What a great way to start out a school year. This was just a few days ago and I have some good news for this parent. I am working out a way to work with her daughter's fifth grade teacher again this year. This is just one example of the FUN created in learning by incorporating music into curriculum. How did it start? I work with special education and learned long ago that even though we could not memorize "Paul Revere's Ride", we could SING the Raiders song at the top of our lungs and use the information to "Ace" a test. Add to that mix two principals (one who has gone on to become Assistant Superintendent of Schools) who supported me and basically told me there was nothing I was not capable of; and an idea with meager beginnings transforms into a full-fledged SRO program. What do we do? We add reading, in the form of "Music in the 20th Century", to History, in the form of topical songs that help to explain the "flavor" of the time, and even to math to remember formulas and equations. The two sentences my students hear all year is "Everything goes better with music" and "I've got a song for that!"

The reading program starts in the "Double Decades" of 1900-1920 and progresses to the current time. A background of instruments from different cultures that play a role in the development of cultural styles starts us off and then we hit the ground running! We read, mark timelines, get info about the culture involved in that decade, listen to music from the time, and watch videos. Documentaries, Concerts, Interviews -- as much first-hand information as I have been able to hunt and bring in, along with accounts from witnesses, and other writers. We take notes, keep a loose-leaf notebook that we constantly add to and take quizzes and write essays. How do I choose students? I don't. They seem to choose me with the help of their teachers.
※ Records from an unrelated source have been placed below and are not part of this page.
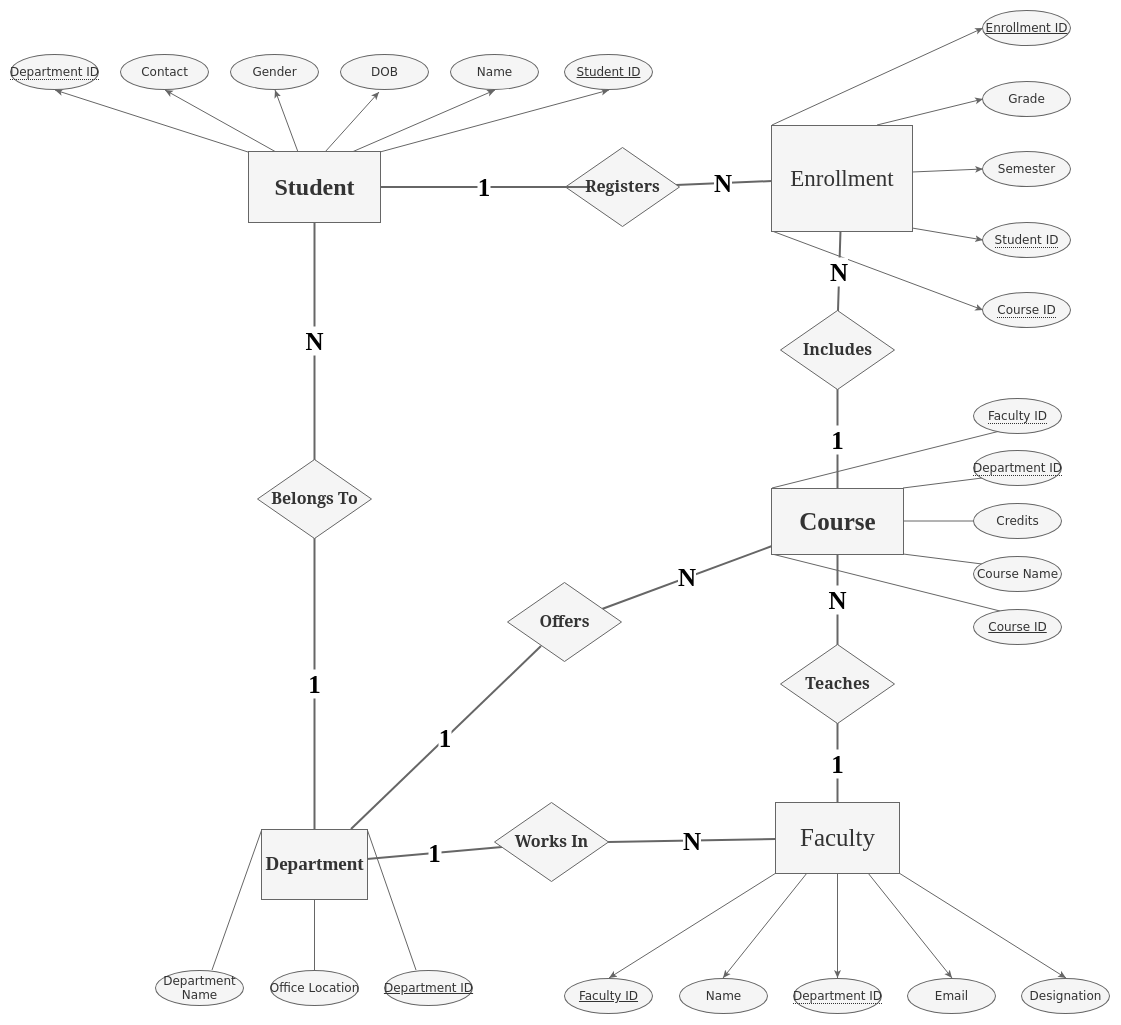
<!DOCTYPE html>
<html lang="en">
<head>
<meta charset="utf-8">
<title>University entity relationship diagram</title>
<style>
:root { --paper: #ffffff; --fill: #f5f5f5; --stroke: #666666; --text: #333333; --ink: #000000; }
* { box-sizing: border-box; }
html, body { margin: 0; padding: 0; }
body { width: 1121px; height: 1025px; overflow: hidden; background: var(--paper); }
.diagram { position: relative; width: 1121px; height: 1025px; overflow: hidden; }
.connectors { position: absolute; left: 0; top: 0; }
.links { stroke: var(--stroke); stroke-width: 1; fill: none; }
.relations { stroke: var(--stroke); stroke-width: 2; }
.arrow { fill: var(--stroke); }
.entity, .attribute, .relationship, .cardinality {
  position: absolute; left: var(--x); top: var(--y);
  display: flex; align-items: center; justify-content: center;
  color: var(--text); text-align: center; white-space: nowrap;
}
.entity {
  width: var(--w); height: var(--h);
  background: var(--fill); border: 1px solid var(--stroke);
  font: 24px/1.2 "Liberation Serif", serif;
}
.entity.strong { font-weight: bold; }
.attribute {
  width: 89px; height: 36px; border-radius: 50%;
  background: var(--fill); border: 1px solid var(--stroke);
  font: 12px/14px "DejaVu Sans", sans-serif;
}
.attribute span { flex: none; }
.key { text-decoration: underline; }
.foreign span { border-bottom: 1px dotted var(--text); }
.relationship { width: 115px; height: 80px; font: bold 16px/1.2 "Noto Serif", serif; }
.relationship svg { position: absolute; left: 0; top: 0; }
.relationship span { position: relative; }
.diamond { fill: var(--fill); stroke: var(--stroke); }
.cardinality {
  width: 18px; height: 29px; transform: translate(-50%, -50%);
  background: var(--paper); color: var(--ink);
  font: bold 25px/1 "Liberation Serif", serif;
}
.cardinality.one { width: 13px; }
</style>
</head>
<body>
<main class="diagram">
  <svg class="connectors" width="1121" height="1025" viewBox="0 0 1121 1025" aria-hidden="true">
    <defs>
      <marker id="arrowhead" markerUnits="userSpaceOnUse" markerWidth="9" markerHeight="8" refX="8" refY="4" orient="auto">
        <path class="arrow" d="M8 4 0 0.5 2 4 0 7.5Z"/>
      </marker>
    </defs>
    <g class="links" marker-end="url(#arrowhead)">
      <g style="marker-end:url(#arrowhead)">
        <path d="M248 152 55 90"/>
        <path d="M276 152 165 90"/>
        <path d="M298 152 275 90"/>
        <path d="M325 152 379 92"/>
        <path d="M352 152 495 90"/>
        <path d="M380 152 609 90"/>
        <path d="M772 125 983 28"/>
        <path d="M877 125 983 99"/>
        <path d="M912 172 983 169"/>
        <path d="M912 228 983 240"/>
        <path d="M772 231 983 310"/>
        <path d="M776 873 609 978"/>
        <path d="M807 873 723 978"/>
        <path d="M837.5 873V978"/>
        <path d="M868 873 952 978"/>
        <path d="M899 873 1066 978"/>
      </g>
    </g>
    <g class="links">
      <path d="M772 488 1000 431"/>
      <path d="M903 488 982 478"/>
      <path d="M903 521H974"/>
      <path d="M903 554 982 564"/>
      <path d="M772 554 1000 611"/>
      <path d="M262 829 212 970"/>
      <path d="M314.5 899V970"/>
      <path d="M367 829 416 970"/>
    </g>
    <g class="relations">
      <line x1="380" y1="187" x2="567" y2="187"/>
      <line x1="676" y1="185" x2="772" y2="181"/>
      <line x1="840.5" y1="231" x2="838" y2="311"/>
      <line x1="837.5" y1="388" x2="837.5" y2="488"/>
      <line x1="837.5" y1="554" x2="837.5" y2="645"/>
      <line x1="837.5" y1="722" x2="837.5" y2="803"/>
      <line x1="314.5" y1="222" x2="314.5" y2="461"/>
      <line x1="314.5" y1="538" x2="314.5" y2="829"/>
      <line x1="772" y1="546" x2="602" y2="609"/>
      <line x1="541" y1="646" x2="351" y2="829"/>
      <line x1="367" y1="859" x2="502" y2="847"/>
      <line x1="608" y1="842" x2="776" y2="839"/>
    </g>
    <defs>
      <polygon id="diamond" class="diamond" points="57.5,0.5 114.5,40 57.5,79.5 0.5,40"/>
    </defs>
  </svg>

  <div class="entity strong" style="--x:248px;--y:151px;--w:133px;--h:72px">Student</div>
  <div class="entity" style="--x:771px;--y:125px;--w:142px;--h:107px;font-size:23px">Enrollment</div>
  <div class="entity strong" style="--x:771px;--y:488px;--w:133px;--h:67px;font-size:25px">Course</div>
  <div class="entity strong" style="--x:261px;--y:829px;--w:107px;--h:71px;font-size:19px">Department</div>
  <div class="entity" style="--x:775px;--y:802px;--w:125px;--h:72px;font-size:25px">Faculty</div>

  <div class="relationship" style="--x:565px;--y:147px"><svg width="115" height="80"><use href="#diamond"/><line class="relations" x1="0" y1="40" x2="25" y2="40"/></svg><span>Registers</span></div>
  <div class="relationship" style="--x:780px;--y:310px"><svg width="115" height="80"><use href="#diamond"/></svg><span>Includes</span></div>
  <div class="relationship" style="--x:257px;--y:459px"><svg width="115" height="80"><use href="#diamond"/></svg><span>Belongs To</span></div>
  <div class="relationship" style="--x:507px;--y:582px"><svg width="115" height="80"><use href="#diamond"/></svg><span>Offers</span></div>
  <div class="relationship" style="--x:780px;--y:644px"><svg width="115" height="80"><use href="#diamond"/></svg><span>Teaches</span></div>
  <div class="relationship" style="--x:494px;--y:802px"><svg width="115" height="80"><use href="#diamond"/></svg><span>Works In</span></div>

  <div class="attribute foreign" style="--x:10px;--y:54px"><span>Department ID</span></div>
  <div class="attribute" style="--x:120px;--y:54px"><span>Contact</span></div>
  <div class="attribute" style="--x:230px;--y:54px"><span>Gender</span></div>
  <div class="attribute" style="--x:340px;--y:54px"><span>DOB</span></div>
  <div class="attribute" style="--x:450px;--y:54px"><span>Name</span></div>
  <div class="attribute key" style="--x:564px;--y:54px"><span>Student ID</span></div>

  <div class="attribute key" style="--x:982px;--y:10px"><span>Enrollment ID</span></div>
  <div class="attribute" style="--x:982px;--y:81px"><span>Grade</span></div>
  <div class="attribute" style="--x:982px;--y:151px"><span>Semester</span></div>
  <div class="attribute foreign" style="--x:982px;--y:222px"><span>Student ID</span></div>
  <div class="attribute foreign" style="--x:982px;--y:292px"><span>Course ID</span></div>

  <div class="attribute foreign" style="--x:973px;--y:398px"><span>Faculty ID</span></div>
  <div class="attribute foreign" style="--x:973px;--y:450px"><span>Department ID</span></div>
  <div class="attribute" style="--x:973px;--y:503px"><span>Credits</span></div>
  <div class="attribute" style="--x:973px;--y:556px"><span>Course Name</span></div>
  <div class="attribute key" style="--x:973px;--y:609px"><span>Course ID</span></div>

  <div class="attribute" style="--x:155px;--y:970px"><span>Department<br>Name</span></div>
  <div class="attribute" style="--x:270px;--y:970px"><span>Office Location</span></div>
  <div class="attribute key" style="--x:384px;--y:970px"><span>Department ID</span></div>

  <div class="attribute key" style="--x:564px;--y:978px"><span>Faculty ID</span></div>
  <div class="attribute" style="--x:679px;--y:978px"><span>Name</span></div>
  <div class="attribute foreign" style="--x:793px;--y:978px"><span>Department ID</span></div>
  <div class="attribute" style="--x:907px;--y:978px"><span>Email</span></div>
  <div class="attribute" style="--x:1021px;--y:978px"><span>Designation</span></div>

  <div class="cardinality one" style="--x:484px;--y:187px">1</div>
  <div class="cardinality" style="--x:723px;--y:183px">N</div>
  <div class="cardinality" style="--x:839px;--y:272px">N</div>
  <div class="cardinality one" style="--x:837.5px;--y:440px">1</div>
  <div class="cardinality" style="--x:837.5px;--y:600px">N</div>
  <div class="cardinality one" style="--x:837.5px;--y:764px">1</div>
  <div class="cardinality" style="--x:314.5px;--y:341px">N</div>
  <div class="cardinality one" style="--x:314.5px;--y:684px">1</div>
  <div class="cardinality" style="--x:687px;--y:577px">N</div>
  <div class="cardinality one" style="--x:445px;--y:738px">1</div>
  <div class="cardinality one" style="--x:434.5px;--y:853px">1</div>
  <div class="cardinality" style="--x:692px;--y:841px">N</div>
</main>
</body>
</html>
They might be included to give them enrichment opportunities. They might be chosen as a "bribe". (You cannot attend my class if you are behind in your work) They might have parents/family who are rich in the arts. They might....oh who knows?? There are many reasons a child is chosen. Good news, however, is that I also do whole group lessons from time to time so that everyone may participate. There is so much more to say and explain, but let's stop here with one last thought: The feelings and thoughts expressed in the essays come from each individual's heart and mind.
A parting thought for my students: The time I have spent with you is priceless and I will miss each of you. Just remember: You CAN make a difference. You MUST make a difference.
Shelley J. Sweet-Tufano

In this day and age when "the arts" seem to be the first programs to go when schools evaluate their budget and teaching needs, I'd LOVE an opportunity like this to help further the education of interested students regarding the music of our lives in the 20th Century ... as it pertains to the rock and roll era. 
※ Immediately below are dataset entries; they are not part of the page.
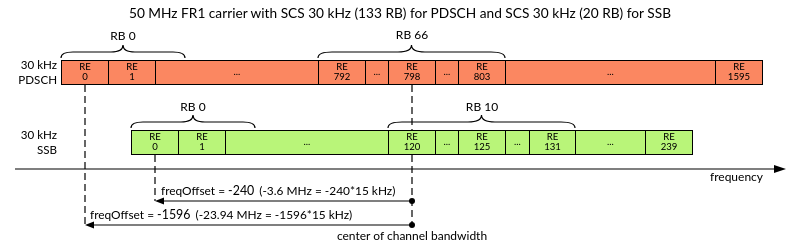
<!DOCTYPE html>
<html lang="en">
<head>
<meta charset="utf-8">
<title>FR1 carrier: PDSCH and SSB resource blocks</title>
<style>
:root {
  --ink: #000;
  --paper: #fff;
  --pdsch: #fb8761;
  --ssb: #b9f579;
}
* { box-sizing: border-box; margin: 0; padding: 0; }
html, body { width: 800px; height: 250px; overflow: hidden; background: var(--paper); }
.diagram {
  position: relative;
  width: 800px;
  height: 250px;
  overflow: hidden;
  color: var(--ink);
  font: 12px/14px Lato, "Open Sans", sans-serif;
  white-space: nowrap;
}
h1 {
  position: absolute;
  top: 4px;
  left: 0;
  width: 800px;
  font-size: 13.7px;
  line-height: 18px;
  font-weight: 400;
  text-align: center;
}
.lines { position: absolute; inset: 0; }
.stroke { fill: none; stroke: var(--ink); stroke-width: 1.2; }
.dashed { stroke-dasharray: 7 4; }
.solid { fill: var(--ink); }

.row-label {
  position: absolute;
  left: 0;
  width: 57px;
  font-size: 11.6px;
  line-height: 15px;
  text-align: right;
}
.row-label.pdsch { top: 57px; }
.row-label.ssb { top: 127px; }

.carrier {
  position: absolute;
  display: grid;
  height: 25px;
  border: 1.2px solid var(--ink);
  border-left: 0;
  font-size: 9.6px;
  line-height: 10px;
  list-style: none;
}
.carrier.pdsch {
  left: 61px;
  top: 60px;
  width: 702px;
  background: var(--pdsch);
  grid-template-columns: 47px 47px 163px 47px 23px 47px 23px 47px 210px 1fr;
}
.carrier.ssb {
  left: 131px;
  top: 130px;
  width: 562px;
  background: var(--ssb);
  grid-template-columns: 47px 47px 163px 47px 23px 47px 24px 46px 70px 1fr;
}
.carrier li {
  display: flex;
  flex-direction: column;
  align-items: center;
  justify-content: center;
  padding-bottom: 1px;
  border-left: 1.2px solid var(--ink);
}

.block-label { position: absolute; transform: translateX(-50%); }
.offset { position: absolute; display: flex; align-items: baseline; gap: 5px; }
.offset b { font-weight: 400; font-size: 12.4px; }
.offset span { font-size: 11.9px; }
.note { position: absolute; }
</style>
</head>
<body>
<main class="diagram">
  <h1>50 MHz FR1 carrier with SCS 30 kHz (133 RB) for PDSCH and SCS 30 kHz (20 RB) for SSB</h1>

  <svg class="lines" width="800" height="250" viewBox="0 0 800 250" aria-hidden="true">
    <defs>
      <path id="brace-short" d="M0 13Q0 7 12 7H50Q62 7 62 0Q62 7 74 7H112Q124 7 124 13"/>
      <path id="brace-long" d="M0 13Q0 7 14 7H80Q93.5 7 93.5 0Q93.5 7 107 7H173Q187 7 187 13"/>
      <path id="arrow-left" d="M0 0L9 -3.5V3.5Z"/>
    </defs>
    <g class="stroke">
      <use href="#brace-short" x="61" y="45"/>
      <use href="#brace-long" x="318" y="45"/>
      <use href="#brace-short" x="131" y="115"/>
      <use href="#brace-long" x="388" y="115"/>
    </g>
    <g class="stroke dashed">
      <line x1="85" y1="85" x2="85" y2="225"/>
      <line x1="155" y1="155" x2="155" y2="201"/>
      <line x1="412" y1="85" x2="412" y2="130"/>
      <line x1="412" y1="155" x2="412" y2="225"/>
    </g>
    <g class="stroke">
      <line x1="15" y1="169" x2="780" y2="169"/>
      <line x1="160" y1="201" x2="412" y2="201"/>
      <line x1="90" y1="225" x2="412" y2="225"/>
    </g>
    <g class="solid">
      <polygon points="786,169 774,165 774,173"/>
      <use href="#arrow-left" x="155" y="201"/>
      <use href="#arrow-left" x="85" y="225"/>
      <circle cx="412" cy="201" r="3"/>
      <circle cx="412" cy="225" r="3"/>
    </g>
  </svg>

  <p class="block-label" style="left:123px;top:29px">RB 0</p>
  <p class="block-label" style="left:412px;top:28px">RB 66</p>
  <p class="row-label pdsch">30 kHz<br>PDSCH</p>
  <ul class="carrier pdsch">
    <li><span>RE</span><span>0</span></li>
    <li><span>RE</span><span>1</span></li>
    <li>...</li>
    <li><span>RE</span><span>792</span></li>
    <li>...</li>
    <li><span>RE</span><span>798</span></li>
    <li>...</li>
    <li><span>RE</span><span>803</span></li>
    <li>...</li>
    <li><span>RE</span><span>1595</span></li>
  </ul>

  <p class="block-label" style="left:193px;top:100px">RB 0</p>
  <p class="block-label" style="left:482px;top:100px">RB 10</p>
  <p class="row-label ssb">30 kHz<br>SSB</p>
  <ul class="carrier ssb">
    <li><span>RE</span><span>0</span></li>
    <li><span>RE</span><span>1</span></li>
    <li>...</li>
    <li><span>RE</span><span>120</span></li>
    <li>...</li>
    <li><span>RE</span><span>125</span></li>
    <li>...</li>
    <li><span>RE</span><span>131</span></li>
    <li>...</li>
    <li><span>RE</span><span>239</span></li>
  </ul>

  <p class="note" style="right:37px;top:170px">frequency</p>
  <p class="offset" style="left:161px;top:184px"><span>freqOffset = <b>-240</b></span> <span>(-3.6 MHz = -240*15 kHz)</span></p>
  <p class="offset" style="left:90px;top:208px"><span>freqOffset = <b>-1596</b></span> <span>(-23.94 MHz = -1596*15 kHz)</span></p>
  <p class="block-label" style="left:412px;top:229px">center of channel bandwidth</p>
</main>
</body>
</html>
VH1 has been doing their "Save The Music" campaign for years now ... raising donations to help support the music and the arts in schools across the country. 

As we've all seen time and time again, music is the savior for so many of our spiritual, cultural and emotional needs ... the power of music should NEVER be underestimated. And exposing new generations to the feel-good music that we grew up with is paramount to this process. Sure, every decade had its own impact and influence ... but the music of the '60's was the most innovative of any time ... and it's every bit as strong and powerful today. Growing up then, we all believed ... and I mean TRULY believed ...that  we could change the world ... and ultimately we did ... maybe not exactly the way we planned or the way we thought we would ... and maybe not necessarily always for the better ... but there's been no music that has ever even come close to this creative and prolific period.  Good, timeless music, yes ... life-changing music?  Maybe more than you ever even realized.  

Shelley Sweet-Tufano teaches at Meadowside Elementary School, located on the Connecticut coastline, about halfway between Bridgeport and New Haven.  Thank you so much for sharing your students' essays with our readers.  

Now let's pick a winner and send them a '60's CD compilation! (kk)